However, in younger children ‘sibling rivalry’ can involve expressions of hostility between your children where they view each other as rivals competing for your love and affection.  There are times when this form of rivalry will be more pronounced, for example when one child is sick and has received a lot of attention, or if you have a child with additional needs requiring a lot of particular care and attention.

It will also develop in households if a parent is over indulgent towards one child and being overly strict with another.  Another common contributor to this form of rivalry is if a young child hears parents comparing one child with another.  So be mindful of all your children as they take everything on board and love individual attention.  We have provided pointers in earlier blogs on how to ensure you have quality one to one time with your children – see for example ‘Special Time’ and how 15 minutes a day can make such a difference for a young child.

Another key stage for sibling rivalry is with the arrival of a new baby brother or sister.  It is important as a parent, even though it may be challenging, to recognise that this behaviour is actually very common and a ‘normal reaction’ for your now ‘older child’.

So how does this happen?  It is more likely to happen if you make a huge fuss about the arrival of the new baby and in all this excitement, your older child(ren) doesn’t get enough attention and affection.  Feelings of jealousy may be expressed either through aggressive or regressive behaviour.  This aggression can be directed towards you as parent or towards the new ‘intruder’ in the family.  By understanding that these feelings are normal, and when openly expressed, it can be a great sense of relief to children who are worried that their parents won’t love them as much.

Regressive behaviour, on the other hand, involves a return to ‘babyhood’ activities, such as thumb sucking, bed-wetting or soiled pants.  There are many things that we as parents can do to lessen or even prevent sibling rivalry when a new baby is born.

  1. Prepare your child for the arrival of the new baby. It is helpful to make this ‘personally meaningful’ to your child, for example, “You will soon have a baby brother or sister”.   Even if your child is quite young and does not fully understand what you are telling them you should talk about any changes that may occur in their life and to talk openly about the feeling your child may have about these changes.
  2. Involve your older child as much as possible in the preparations for the new baby. This could include preparing the baby’s cot or getting nappies ready.  Even though a toddler or young child are limited in terms of what they can do to help, it is important that their contributions are treated as an important part of the family’s preparation for the new baby.
  3. Set aside some time with your older child on his own after the new baby arrives. Such interaction provides reassurance that they are still loved as much as ever by his parents, even though they have to devote much time to caring for the baby.
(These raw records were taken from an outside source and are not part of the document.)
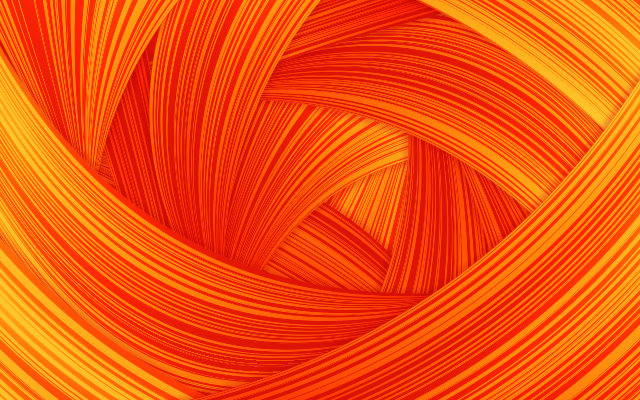
This background is drawn by a Shadertoy shader. Its source:

```glsl
// Overlapping curved ribbons of red, orange and amber stripes, twisting into a vortex.

float hash(float n) {
    return fract(sin(n * 127.1) * 43758.5453);
}

// Ramp from deep red through orange to amber
vec3 heat(float x) {
    x = clamp(x, 0.0, 1.08);
    return vec3(min(1.0, 0.82 + 1.25 * x), 0.05 + 0.67 * x, 0.02 + 0.11 * x * x * x * x);
}

// x: position along the chord, y: signed offset from a bowed edge, positive on its left
vec2 bowedEdge(vec2 p, vec4 ends, float bow) {
    vec2 chord = ends.zw - ends.xy, q = p - ends.xy;
    float len = length(chord);
    float u = dot(q, chord) / (len * len);
    float v = (chord.x * q.y - chord.y * q.x) / len;
    return vec2(u, v - 4.0 * bow * u * (1.0 - u));
}

// Tapering lines of random width, one in each unit cell, thick or thin in groups
float lines(float s, float along, float thin, float thick, float seed) {
    float id = floor(s), blur = max(0.65 * fwidth(s), 1e-4);
    float pick = 0.62 * hash(id + seed) + 0.38 * hash(floor(id / 3.0) + seed + 53.0);
    float width = mix(thin, thick, pick);
    width *= 1.0 + 0.6 * (hash(id + seed + 7.3) - 0.5) * along;
    return clamp(0.5 - (abs(fract(s) - 0.5) - 0.5 * width) / blur, 0.0, 1.0);
}

// Paints the area left of one edge and right of the other.
// tones: ground at the start and end of the first edge, then where a red streak lies across
void ribbon(inout vec3 color, vec2 p, vec4 endsA, float bowA, vec4 endsB, float bowB,
            vec3 tones, float count, float seed) {
    vec2 a = bowedEdge(p, endsA, bowA), b = bowedEdge(p, endsB, bowB);
    float inside = min(a.y, -b.y);
    float across = a.y / max(a.y - b.y, 0.01);
    float along = clamp(a.x, 0.0, 1.0);

    // Ground tone with a slow drift
    float streak = exp(-pow((across - tones.z) / 0.1, 2.0));
    float tone = mix(tones.x, tones.y, along) + 0.06 * sin(across * 11.0 + seed) - 0.1 * streak;
    tone = max(tone, 0.0);

    // Unevenly spaced stripes, heavier in the streak and in the dark, and a few hairlines
    float s = count * (across + 0.02 * sin(across * 23.0 + seed) + 0.006 * sin(across * 61.0));
    float broad = lines(s, along, 0.05, mix(0.98, 0.68, tone) + 0.35 * streak, seed);
    float fine = lines(s * 1.7 + 0.4, along, -0.3, 0.3, seed + 31.0);
    float stripeTone = 0.1 * tone + 0.42 * pow(tone, 6.0);
    vec3 paint = mix(heat(tone), heat(stripeTone), max(broad, fine));

    // Faint shadow on what lies beneath, then the ribbon itself
    float shadow = smoothstep(-2.5, 0.0, inside);
    color *= mix(vec3(1.0), vec3(0.94, 0.72, 1.0), shadow);
    float cover = clamp(0.5 + inside / max(fwidth(inside), 1e-4), 0.0, 1.0);
    color = mix(color, paint, cover);
}

void mainImage(out vec4 fragColor, in vec2 fragCoord) {
    // Percent of the canvas height, centred on a 160 by 100 frame
    vec2 p = (fragCoord - 0.5 * iResolution.xy) / iResolution.y * 100.0 + vec2(80.0, 50.0);
    vec3 color = heat(0.1);

    // Inner twist
    ribbon(color, p, vec4(98, 33, 104, 62), 0.0, vec4(69, 36, 87, 62), 0.0, vec3(0.62, 0.9, -1), 20.0, 1.0);
    ribbon(color, p, vec4(62, 34, 90, 18), 0.0, vec4(81.2, 49.4, 97.3, 36.9), 0.6, vec3(0.46, 0.36, -1), 17.0, 2.0);
    ribbon(color, p, vec4(65.6, 32.3, 102, 60), 4.3, vec4(51, 32, 62, 84), 2.0, vec3(0.28, 0.92, 0.5), 32.0, 3.0);
    ribbon(color, p, vec4(124, 25, 117, 67), -1.0, vec4(94.8, 26.7, 102.1, 67.1), -2.0, vec3(0.46, 0.28, 0.4), 19.0, 4.0);
    ribbon(color, p, vec4(141, 37, 125, 60), 0.0, vec4(123, 35, 114, 62), -0.6, vec3(0.28, 0.4, -1), 12.0, 5.0);

    // Upper right sweep
    ribbon(color, p, vec4(65.6, 75, 133.3, 46.2), 6.6, vec4(69, 89, 154, 68), 17.0, vec3(0.28, 0.86, 0.65), 26.0, 6.0);
    ribbon(color, p, vec4(69.8, 84.4, 111.5, 96.9), 0.4, vec4(70, 97, 112, 112), 0.0, vec3(0.52, 0.06, -1), 12.0, 7.0);
    ribbon(color, p, vec4(102, 101, 151.5, 67), 2.5, vec4(135, 122, 180, 85), 3.0, vec3(0.8, 1.04, -1), 20.0, 8.0);

    // Upper left folds
    ribbon(color, p, vec4(46, 40, 37, 86), 0.0, vec4(33, 40, 22, 75), 0.0, vec3(0.32, 0.2, -1), 13.0, 9.0);
    ribbon(color, p, vec4(56, 34.4, 80.2, 100), 6.0, vec4(43.7, 41, 42, 100), 5.5, vec3(0.2, 0.86, 0.5), 21.0, 10.0);
    ribbon(color, p, vec4(24.6, 57.3, 44.8, 100), 2.8, vec4(17, 57, -6, 102), 0.0, vec3(0.62, 0.86, 0.8), 22.0, 11.0);

    // Front bowl: left sweep, lower left corner, right sweep
    ribbon(color, p, vec4(0, 41, 112, 18), -30.0, vec4(0, 88.5, 109.4, 26.7), -19.0, vec3(1.04, 0.12, 0.28), 26.0, 12.0);
    ribbon(color, p, vec4(-20, 15, 35, -28), -4.0, vec4(0, 40.6, 56, -1), -4.0, vec3(1.08, 0.9, -1), 13.0, 13.0);
    ribbon(color, p, vec4(100, -45, 195, 25), -10.0, vec4(51, 1, 160, 80.2), -13.0, vec3(0.34, 1.08, 0.77), 34.0, 14.0);

    fragColor = vec4(color, 1.0);
}
```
Even though the arrival of a new baby can be a key stage for new jealousies, children in the same family will most likely continue to experience sibling rivalry during the pre-school years. And, even though this can be quite trying, it is a normal part of family life.  It is as though young children think our love is limited and we only have a small amount to share. As they get older, of course they learn we have a world of love to share with them.  But you may still get the odd comment like I do when spending one to one with my teenage children  – “Mammy it’s okay to tell me I’m your favourite”!!